Then Robins and Cartland decided they didn’’t want to be called romantic any more and left, leaving much loved Harlequin Mills & Boon author of the Warrender series, Mary Burchell, to take over as temporary President in 1966. Her first task was to reunite the warring membership. “I concede,” she wrote in the RNA’s Newsletter, “that a bad romantic novel is embarrassing and indefensible. So is a bad so-called realistic novel. (And it is usually pretentious into the bargain which is insufferable.) But a good romantic novel is a heart-warming thing which strikes a responsive chord in those who are happy and offers a certain lifting of the spirits to those who are not.”

Incoming Vice President, Carnegie Medal Winner Elizabeth Goudge, spoke for the more fundamentalist romantic persuasion: “As this world becomes increasingly ugly, callous and materialistic it needs to be reminded that the old fairy stories are rooted in truth, that imagination is of value, that happy endings do, in fact, occur, and that the blue spring mist that make an ugly street look beautiful is just as real a thing as the street itself.” 

Though even in the sixties, not all RNA novels ended Happy Ever After. RNA Committee member Maynah Lewis ascribed this to women’s widening horizons. Winner of the Romantic Novel of the Year in 1968 and 1972, she said, “In my first novel the heroine didn’t get her man, in my second the heroine was 64 years old, my third was a romantic suspense set behind the Iron Curtain, my fourth had no wedding bells, not even in the far distance.” 

Temporary President Mary Burchell stayed for 20 years, until her death, instituting riotous summer parties at Dolphin Square, where she had acquired a flat to house the refugees whom she and her sister Louise helped to escape from Nazi Germany. (Mira Books have re-published her memoir of that time, Safe Passage under her real name Ida Cook.) Rollicking RNA members would swim in the basement pool and stroll in the garden before drinking pink champagne with publishing’s great and good—including, on one memorable occasion, Alan Boon, in morning coat and carrying a topper, having come straight from Ascot. Professor Higgins, eat your heart out! 
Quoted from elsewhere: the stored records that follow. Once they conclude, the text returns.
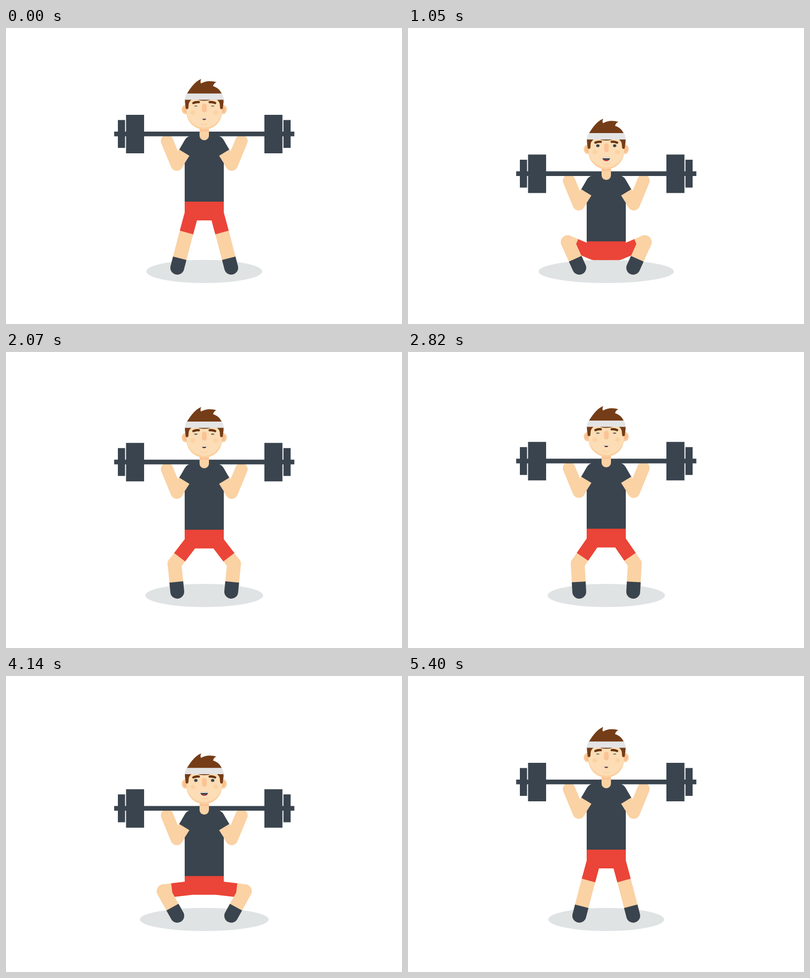
An HTML page that plays this animation: 800x600 px, repeating every 5.43 s.

```html
<!DOCTYPE html>
<html lang="en">
<head>
<meta charset="utf-8">
<title>Barbell squat</title>
<style>
  html, body { margin: 0; height: 100%; overflow: hidden; background: #fff; }
  svg { display: block; width: 800px; height: 600px; }
  .dark { fill: #3a444e; }
  .skin { fill: #fad2a4; }
  .hair { fill: #753d17; }
  .limb { fill: none; stroke: #fad2a4; stroke-linecap: round; stroke-linejoin: round; }
</style>
</head>
<body>
<svg viewBox="0 0 800 600">
  <defs>
    <clipPath id="lips"><path d="M-8 0H8C8 4 4.500 7.500 0 7.500S-8 4-8 0z"/></clipPath>
  </defs>

  <ellipse id="shadow" cx="400.500" cy="493.500" ry="23.500" fill="#dfe3e4"/>

  <path id="thigh" class="limb" stroke-width="28"/>
  <use href="#thigh" transform="translate(801) scale(-1 1)"/>
  <path id="shorts" fill="none" stroke="#eb4438" stroke-width="28" stroke-linejoin="round"/>
  <g id="calf">
    <path class="limb" stroke-width="28" d="M0 0V-56.880"/>
    <path class="dark" d="M-14-20H14V0A14 14 0 0 1-14 0z"/>
  </g>
  <use href="#calf" transform="translate(801) scale(-1 1)"/>

  <g id="body">
    <path fill="#eb4438" d="M361 350H440V376H361z"/>

    <g id="side">
      <path class="limb" stroke-width="25" d="M362 250L345 277L325.300 229"/>
      <path class="dark" d="M226 186.500H240.500V243H226zM242.500 176H279V254H242.500zM218.500 210H401V219.500H218.500z"/>
      <path class="dark" d="M401 218H375Q366 219 361.500 226.500L350 246.500L370.500 259L361 274V352H401z"/>
    </g>
    <use href="#side" transform="translate(801) scale(-1 1)"/>

    <path class="skin" d="M391 196H410V218A9.500 9.500 0 0 1 391 218z"/>
    <path fill="#fbc396" d="M391 200H410V210H391z"/>

    <g id="ear">
      <ellipse cx="363" cy="165.300" rx="8" ry="9.500" fill="#fbcb9b"/>
      <ellipse cx="363" cy="165.300" rx="4.500" ry="6" fill="#fabd8c"/>
    </g>
    <use href="#ear" transform="translate(801) scale(-1 1)"/>

    <path fill="#fbd0a0" d="M364.500 140H436.500V170A36 36 0 0 1 364.500 170z"/>
    <path fill="#fcddb5" d="M364.500 140H436.500V166A36 36 0 0 1 364.500 166z"/>
    <path fill="none" stroke="#fbd3a5" stroke-width="2" stroke-linecap="round" d="M394 194Q400.500 198.500 407 194"/>
    <rect x="396" y="153.500" width="9.500" height="17.500" rx="4.500" fill="#fbc396"/>

    <g id="cheek">
      <ellipse cx="377.500" cy="171.300" rx="5" ry="4.300" fill="#fdd2a2"/>
      <path class="hair" d="M361.500 144H376.500Q369.500 149 369 155L368.500 162Q368 164.500 365.500 164.500T362.800 161L361.500 150z"/>
      <path fill="none" stroke="#693513" stroke-width="4.600" stroke-linecap="round" d="M378.500 152Q384 149.500 389.500 150.300"/>
      <ellipse class="eye dark" cx="383.500" cy="158.200" rx="3.400"/>
    </g>
    <use href="#cheek" transform="translate(801) scale(-1 1)"/>

    <path class="hair" d="M386 144H415Q411 147.500 400.500 147.500T386 144z"/>
    <path class="hair" d="M365 134C371 125 379 110 394.500 103.300C392.500 107 392.500 110 394 112.500C402 107 415 106.500 425 109.800C420.500 112 419 114.500 418.500 118C427 120.500 433 126 436 134z"/>
    <path fill="#e4e4e5" d="M365.500 132.700H435.500Q439.500 138 440 145.500H361.300Q361.500 138 365.500 132.700z"/>

    <g id="mouth" clip-path="url(#lips)">
      <path class="dark" d="M-8 0H8V8H-8z"/>
      <path fill="#fff" d="M-8 0H8V1.700H-8z"/>
      <ellipse cy="7.500" rx="5" ry="2.700" fill="#dc3442"/>
    </g>
  </g>
</svg>
<script>
const $ = id => document.getElementById(id);
const LOOP = 5430, REP = 2700, DOWN = 720, DEPTH = 85, STEP = 30;
const BONE = 56.88, CUFF = 17, foot = { x: 346, y: 486 };
const smooth = p => p * p * (3 - 2 * p);

// Ease with control points (x1, 0) and (x2, 1), solved by bisection.
function ease(u, x1, x2) {
  let lo = 0, hi = 1;
  for (let i = 0; i < 24; i++) {
    const p = (lo + hi) / 2, q = 1 - p;
    if (3 * p * q * q * x1 + 3 * p * p * q * x2 + p * p * p < u) lo = p;
    else hi = p;
  }
  return smooth(lo);
}

function squat(t) {
  return DEPTH * (t < DOWN
    ? smooth(t / DOWN)
    : 1 - ease((t - DOWN) / (REP - DOWN), 0.476, 0.3));
}

// Two equal bones from hip to foot, knee bent outwards.
function findKnee(hip) {
  const dx = foot.x - hip.x, dy = foot.y - hip.y, d = Math.hypot(dx, dy);
  const bend = Math.sqrt(Math.max(0, BONE * BONE - d * d / 4)) / d;
  return { x: hip.x + dx / 2 - dy * bend, y: hip.y + dy / 2 + dx * bend };
}

function draw(t) {
  const off = squat(t % REP);
  const hip = { x: 375, y: 376 + off }, knee = findKnee(hip);
  const k = 1 - CUFF / BONE;
  const cuff = { x: hip.x + (knee.x - hip.x) * k, y: hip.y + (knee.y - hip.y) * k };
  const angle = Math.atan2(knee.x - foot.x, foot.y - knee.y) * 180 / Math.PI;
  const open = smooth(Math.min(1, off / 50));

  $('shadow').setAttribute('rx', 117 + off * 0.247);
  $('body').setAttribute('transform', `translate(0 ${off})`);
  $('thigh').setAttribute('d', `M${hip.x} ${hip.y}L${knee.x} ${knee.y}`);
  $('shorts').setAttribute('d',
    `M${cuff.x} ${cuff.y}L${hip.x} ${hip.y}H${801 - hip.x}L${801 - cuff.x} ${cuff.y}`);
  $('calf').setAttribute('transform', `translate(${foot.x} ${foot.y}) rotate(${angle})`);
  $('mouth').setAttribute('transform',
    `translate(400.5 ${182.8 - open}) scale(${0.52 + 0.48 * open})`);
  document.querySelector('.eye').setAttribute('ry', 0.8 + 2.1 * open);
}

const start = performance.now();
function tick() {
  const t = (performance.now() - start) % LOOP;
  draw(Math.floor(t / STEP) * STEP);
  requestAnimationFrame(tick);
}
tick();
</script>
</body>
</html>
```
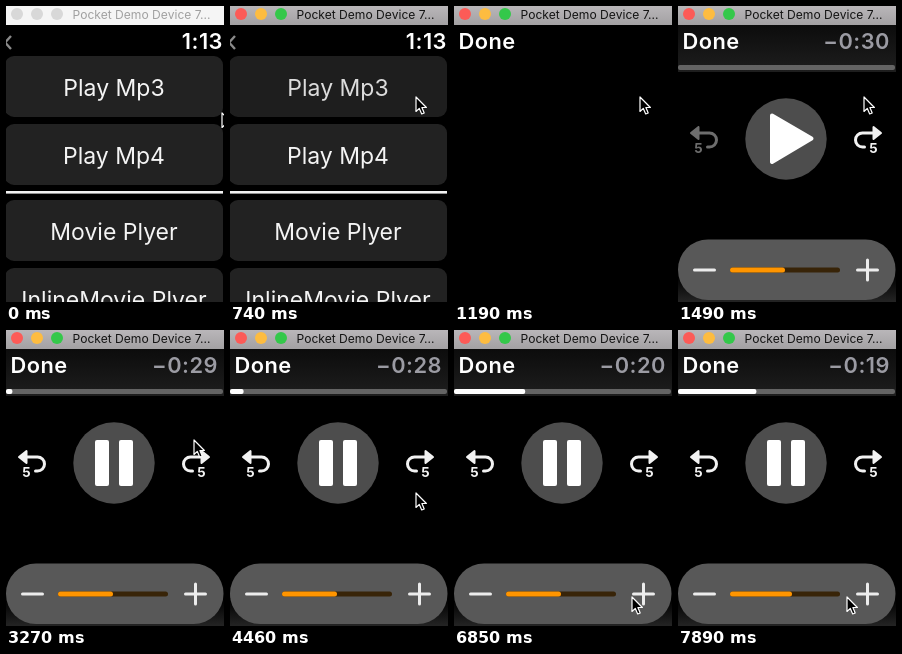
Write an HTML page that moves like this. It is 218 px wide and 296 px high and loops after 8 s.

```html
<!DOCTYPE html>
<html lang="en">
<head>
<meta charset="utf-8">
<title>Watch media player</title>
<style>
  html, body { margin: 0; width: 100%; height: 100%; overflow: hidden; background: #000; }
  svg { display: block; width: 100%; height: 100%; font-family: Inter, "Open Sans", sans-serif; }
  .label { font-size: 23px; fill: #f4f4f4; text-anchor: middle; }
  .head { font-size: 21.8px; font-weight: 600; fill: #fff; letter-spacing: .5px; }
  .five { font-size: 13.5px; font-weight: 700; fill: #f2f2f2; text-anchor: middle; }
</style>
</head>
<body>
<svg viewBox="0 0 218 296" xmlns="http://www.w3.org/2000/svg">
  <defs>
    <linearGradient id="barFill" x2="0" y2="1">
      <stop stop-color="#b9b6b9"/><stop offset="1" stop-color="#a3a1a3"/>
    </linearGradient>
    <linearGradient id="headFill" x2="0" y2="1">
      <stop stop-color="#0c0c0c"/><stop offset="1" stop-color="#1e1e1e"/>
    </linearGradient>
    <linearGradient id="footFill" x2="0" y2="1">
      <stop stop-color="#000"/><stop offset="1" stop-color="#242424"/>
    </linearGradient>
    <g id="curl">
      <path d="M19 127H31.500a7 7 0 0 1 0 14H29.500" fill="none" stroke="#f2f2f2" stroke-width="3" stroke-linecap="round"/>
      <path d="M13 127L20.500 121V133Z" fill="#f2f2f2" stroke="#f2f2f2" stroke-width="2" stroke-linejoin="round"/>
    </g>
  </defs>
  <rect width="218" height="296"/>

  <g id="list">
    <path d="M5 30L-1 36.500L5 43" fill="none" stroke="#8a8a8a" stroke-width="2.400"/>
    <text class="head" x="217" y="43" text-anchor="end">1:13</text>
    <g id="cards"></g>
    <rect y="185" width="217" height="2.600" fill="#f2f2f2"/>
  </g>

  <g id="sheet">
    <rect y="19" width="218" height="300"/>
    <rect id="shade" y="19" width="218" height="47" fill="url(#headFill)"/>
    <text class="head" x="4.500" y="43">Done</text>
    <g id="controls">
      <text id="left" class="head" x="212" y="43" text-anchor="end" style="fill:#9b9ba3"></text>
      <rect y="59" width="217" height="5" rx="2" fill="#646464"/>
      <rect id="played" y="59" height="5" rx="2" fill="#fff"/>
      <circle cx="108" cy="133" r="40.700" fill="#4d4d4d"/>
      <path id="play" d="M94 109.500L133.500 132.500L94 156Z" fill="#fff" stroke="#fff" stroke-width="4" stroke-linejoin="round"/>
      <g id="pause" fill="#fff">
        <rect x="89" y="110" width="14" height="46" rx="2"/>
        <rect x="113" y="110" width="14" height="46" rx="2"/>
      </g>
      <g id="back"><use href="#curl"/><text class="five" x="20.500" y="146.500">5</text></g>
      <g id="skip"><use href="#curl" transform="matrix(-1 0 0 1 216 0)"/><text class="five" x="195.500" y="146.500">5</text></g>
      <rect y="270" width="218" height="26" fill="url(#footFill)"/>
      <rect y="233.400" width="217.500" height="60.600" rx="30" fill="#585858"/>
      <g fill="none" stroke="#ececec" stroke-width="3" stroke-linecap="round">
        <path d="M16.500 264H36.500"/>
        <path id="plus" d="M179.500 264H199.500M189.500 254V274"/>
      </g>
      <rect x="52" y="261.500" width="110" height="5" rx="2.500" fill="#382408"/>
      <rect id="volume" x="52" y="261.500" height="5" rx="2.500" fill="#ff9500"/>
    </g>
  </g>

  <rect id="titlebar" width="218" height="19"/>
  <g id="lights"></g>
  <text id="title" x="66.500" y="13" font-size="12.100">Pocket Demo Device 7...</text>
  <path id="cursor" d="M0 0V14.500L3.300 11.400L5.700 17L8.200 16L5.900 10.500H10.400Z" fill="#000" stroke="#fff" stroke-width="1.200" stroke-linejoin="round"/>
</svg>
<script>
const LOOP = 8000, FIRST = 140, STEP = 149.04;
const $ = id => document.getElementById(id);
const set = (id, attrs) => {
  for (const k in attrs) $(id).setAttribute(k, attrs[k]);
};
const show = (id, on) => set(id, { visibility: on ? 'visible' : 'hidden' });

const ramp = (t, from, to) => Math.min(1, Math.max(0, (t - from) / (to - from)));
const smooth = p => p * p * (3 - 2 * p);
const press = (t, from, to) => 1 - .6 * Math.sin(Math.PI * ramp(t, from, to));

const hold = t => Math.max(0, FIRST + Math.floor((t - FIRST) / STEP) * STEP);

// Pointer moves: begin, end, then where it comes to rest.
const HOME = [216, 107];
const MOVES = [
  [0, 440, 186, 91],
  [2380, 2830, 188, 110],
  [3275, 3720, 186, 163],
  [4310, 4610, 191, 138],
  [6260, 6850, 178, 267],
  [7740, 7890, 169, 267]
];

function pointer(t) {
  let [x, y] = HOME;
  for (const [from, to, toX, toY] of MOVES) {
    const p = smooth(ramp(t, from, to));
    x += (toX - x) * p;
    y += (toY - y) * p;
  }
  return `translate(${x} ${y})`;
}

const LIGHTS = ['#fc5b57', '#fdbc40', '#34c84a'];
$('lights').innerHTML = LIGHTS.map((_, i) =>
  `<circle cx="${11 + i * 20}" cy="8" r="6"/>`).join('');

$('cards').innerHTML = [
  ['Play Mp3', 50], ['Play Mp4', 118], ['Movie Plyer', 194], ['InlineMovie Plyer', 262]
].map(([name, y]) =>
  `<g><rect x="-1" y="${y}" width="218" height="61" rx="9" fill="#222"/>
   <text class="label" x="108" y="${y + 40}">${name}</text></g>`).join('');

function draw(time) {
  const t = hold(time);
  const active = t >= 735;
  const playing = t >= 1620;
  const below = 277;
  const rise = below * (1 - ramp(t, 740, 1195)) ** 3.5;
  const skipped = t >= 5350 ? 5 : 0;
  const elapsed = Math.max(0, Math.floor((t - 1530) / 980)) + skipped;

  set('titlebar', { fill: active ? 'url(#barFill)' : '#f5f5f5' });
  set('title', { fill: active ? '#141414' : '#a0a0a0' });
  [...$('lights').children].forEach((c, i) => c.setAttribute('fill', active ? LIGHTS[i] : '#d8d8d8'));

  // The list drifts up more slowly than the sheet that covers it.
  set('list', { transform: `translate(0 ${(rise - below) * .151})` });
  $('cards').firstChild.setAttribute('opacity', active ? .9 : 1);
  set('sheet', { transform: `translate(0 ${rise})` });

  const fade = ramp(t, 1190, 1480);
  set('shade', { opacity: fade });
  set('controls', { opacity: fade });
  $('left').textContent = '\u22120:' + (30 - elapsed);
  set('played', { width: Math.max(0, elapsed * 7.2 - .8) });
  show('play', !playing);
  show('pause', playing);
  set('back', { opacity: t < 1775 ? .45 : 1 });
  set('skip', { opacity: press(t, 4800, 5500) });
  set('plus', { opacity: press(t, 7000, 7435) });
  set('volume', { width: 55 + 7 * ramp(t, 7150, 7435) });
  set('cursor', { transform: pointer(t) });
}

const start = performance.now();
function tick() {
  draw((performance.now() - start) % LOOP);
  requestAnimationFrame(tick);
}
tick();
</script>
</body>
</html>
```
Burchell was a hard act to follow, but the next RNA President managed it—Diane Pearson is not only a best selling author (Csarsdas, seminal text for lovers of the wide canvas historical) but also distinguished Senior Editor at Transworld (British Book Award Editor of the Year 1994). Just as well, given the huge lurches in publishing fashions and the fortunes of women’s fiction that have characterised recent years.     

Since 1960, the RNA has given prizes to (and nurtured in its New Writers’ Scheme) many emerging genres: big meaty historicals; woman-rising-above-adversity tales; heroine-of the-family sagas; the troubled marriage Aga saga; hard-drinking chick lit; second chance romance; and, in the 00s, Fantasy with Fangs. Okay, no vampire novel has won any of our prizes yet, but give it time. There’s one in our 50th anniversary collection of short stories by RNA members, Loves Me, Loves Me Not

These days we count among our members, best sellers from every aspect of women’s fiction: Joanna Trollope,  Penny Jordan, Elizabeth Buchan, Nicola Cornick, Katie Flynn, Elizabeth Chadwick, Maureen Lee, Carole Matthews, Adele Parks, Katie Fforde and many more. The days of swimming pool and toppered-gent parties may be over, but women are realising their ambitions and expanding their horizons more widely than they did even twenty years ago. Plus opportunities for sisterly support have increased through the online members’ group, as well as the conference, meetings, parties, local chapters. The gossip, of course, is just as good as it ever was.  Oh, and there’s lashings more sex, too. In the books, of course.

It's a fact

The first romantic novel with a happy ending was 'Pamela, or Virtue Rewarded', by Samuel Richardson, published in 1740. She marries the boss – eventually!